If, however, a man was so fortunate as not to overdraw his allowance, which rarely happened, he received the balance in cash.
The infantry made way with a large amount of clothing.
Much of it was thrown away on the march.
A soldier burdened with a musket, from forty to eighty rounds of ammunition, according to circumstances; a haversack stuffed plump as a pillow, but not so soft, with three days rations; a canteen of water, a woollen and rubber blanket, and a half shelter tent, would be likely to take just what more he was obliged to. So, with the opening of the spring campaign, away would go all extra clothing.
A choice was made between the dress coat and blouse, for one of these must go. Then some men took their overcoat and left their blanket.
In brief, when a campaign was fairly under way the average infantryman's wardrobe was what he had on. Only that and nothing more.

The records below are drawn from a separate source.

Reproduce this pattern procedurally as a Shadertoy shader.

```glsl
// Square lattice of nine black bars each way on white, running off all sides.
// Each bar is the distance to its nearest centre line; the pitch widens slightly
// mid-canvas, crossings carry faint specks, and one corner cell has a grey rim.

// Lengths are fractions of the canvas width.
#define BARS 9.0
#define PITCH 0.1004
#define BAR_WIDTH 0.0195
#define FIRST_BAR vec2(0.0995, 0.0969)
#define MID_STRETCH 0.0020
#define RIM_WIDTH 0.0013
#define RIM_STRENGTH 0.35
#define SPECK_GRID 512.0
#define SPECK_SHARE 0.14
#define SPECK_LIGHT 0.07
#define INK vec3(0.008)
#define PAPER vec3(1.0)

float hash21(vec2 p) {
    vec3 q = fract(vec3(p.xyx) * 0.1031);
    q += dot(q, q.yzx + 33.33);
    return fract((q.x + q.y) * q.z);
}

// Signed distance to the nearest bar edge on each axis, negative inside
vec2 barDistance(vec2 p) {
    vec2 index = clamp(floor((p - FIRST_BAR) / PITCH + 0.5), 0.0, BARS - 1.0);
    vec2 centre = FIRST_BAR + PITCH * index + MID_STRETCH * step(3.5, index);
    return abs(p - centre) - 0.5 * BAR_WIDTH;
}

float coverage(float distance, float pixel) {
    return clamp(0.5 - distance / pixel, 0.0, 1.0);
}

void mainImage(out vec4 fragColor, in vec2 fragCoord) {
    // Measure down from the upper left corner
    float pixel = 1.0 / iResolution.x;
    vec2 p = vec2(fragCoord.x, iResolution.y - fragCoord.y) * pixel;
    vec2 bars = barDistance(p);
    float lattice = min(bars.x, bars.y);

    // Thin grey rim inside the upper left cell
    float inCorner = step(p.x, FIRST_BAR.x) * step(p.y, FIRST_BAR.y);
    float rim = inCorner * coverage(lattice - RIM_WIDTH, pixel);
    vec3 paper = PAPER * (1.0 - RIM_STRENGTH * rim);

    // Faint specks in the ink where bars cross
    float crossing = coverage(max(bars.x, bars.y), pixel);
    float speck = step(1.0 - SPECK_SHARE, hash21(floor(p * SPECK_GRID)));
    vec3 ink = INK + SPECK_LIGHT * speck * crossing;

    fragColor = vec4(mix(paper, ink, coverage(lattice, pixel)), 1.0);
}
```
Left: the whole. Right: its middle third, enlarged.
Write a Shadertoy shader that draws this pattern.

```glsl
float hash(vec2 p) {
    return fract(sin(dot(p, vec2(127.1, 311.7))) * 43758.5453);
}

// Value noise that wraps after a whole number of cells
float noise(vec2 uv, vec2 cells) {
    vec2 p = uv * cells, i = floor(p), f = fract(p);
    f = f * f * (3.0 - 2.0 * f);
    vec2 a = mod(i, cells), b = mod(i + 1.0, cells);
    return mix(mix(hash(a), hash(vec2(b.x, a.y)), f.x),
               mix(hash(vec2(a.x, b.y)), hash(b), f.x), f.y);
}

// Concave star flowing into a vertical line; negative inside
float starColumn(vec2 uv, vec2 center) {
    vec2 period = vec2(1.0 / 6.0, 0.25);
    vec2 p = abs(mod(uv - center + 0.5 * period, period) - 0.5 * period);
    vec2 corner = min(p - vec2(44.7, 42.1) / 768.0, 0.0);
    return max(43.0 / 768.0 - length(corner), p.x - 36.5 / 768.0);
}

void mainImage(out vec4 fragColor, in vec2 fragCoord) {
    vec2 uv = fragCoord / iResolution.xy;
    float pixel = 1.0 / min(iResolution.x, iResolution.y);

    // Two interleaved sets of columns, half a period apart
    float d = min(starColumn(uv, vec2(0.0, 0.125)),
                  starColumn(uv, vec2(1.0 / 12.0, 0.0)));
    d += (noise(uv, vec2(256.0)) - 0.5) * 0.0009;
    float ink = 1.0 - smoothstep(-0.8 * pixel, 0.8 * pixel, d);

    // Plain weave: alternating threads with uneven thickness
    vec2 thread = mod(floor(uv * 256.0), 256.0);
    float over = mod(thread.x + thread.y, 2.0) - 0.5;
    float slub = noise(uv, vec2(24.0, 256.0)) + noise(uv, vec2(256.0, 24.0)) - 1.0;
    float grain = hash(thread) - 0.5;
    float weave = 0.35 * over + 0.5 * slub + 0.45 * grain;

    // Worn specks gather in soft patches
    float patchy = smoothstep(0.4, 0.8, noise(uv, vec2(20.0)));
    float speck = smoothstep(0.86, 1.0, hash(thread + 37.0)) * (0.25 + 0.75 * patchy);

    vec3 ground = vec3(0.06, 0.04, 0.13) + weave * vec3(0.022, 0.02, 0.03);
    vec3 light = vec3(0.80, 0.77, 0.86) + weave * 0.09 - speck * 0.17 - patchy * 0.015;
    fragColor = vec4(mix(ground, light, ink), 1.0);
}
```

At the first start from camp many would burden themselves with much more than the above, but after a few miles tramp the roadside would be sprinkled with the cast-away articles.
There seemed to be a difference between Eastern and Western troops in this respect, for reasons which I will not attempt now to analyze, for Grant
says (Memoirs, vol.
II., pp. 190-191):--
“I saw scattered along the road, from Culpeper
to Germania Ford, wagon-loads of new blankets and overcoats thrown away by the troops to lighten their knapsacks; an improvidence I had never witnessed before.”
It was a way the Army of the Potomac had of getting into light marching order.
When the infantry were ordered in on a charge, they always left their knapsacks behind them, which they might or might not see again.
And whenever they were surprised and compelled to fall back hastily, they were likely to throw aside everything that impeded their progress except musket and ammunition.
Then, in the heat of battle, again there was a dispensing with all encumbrances that would impair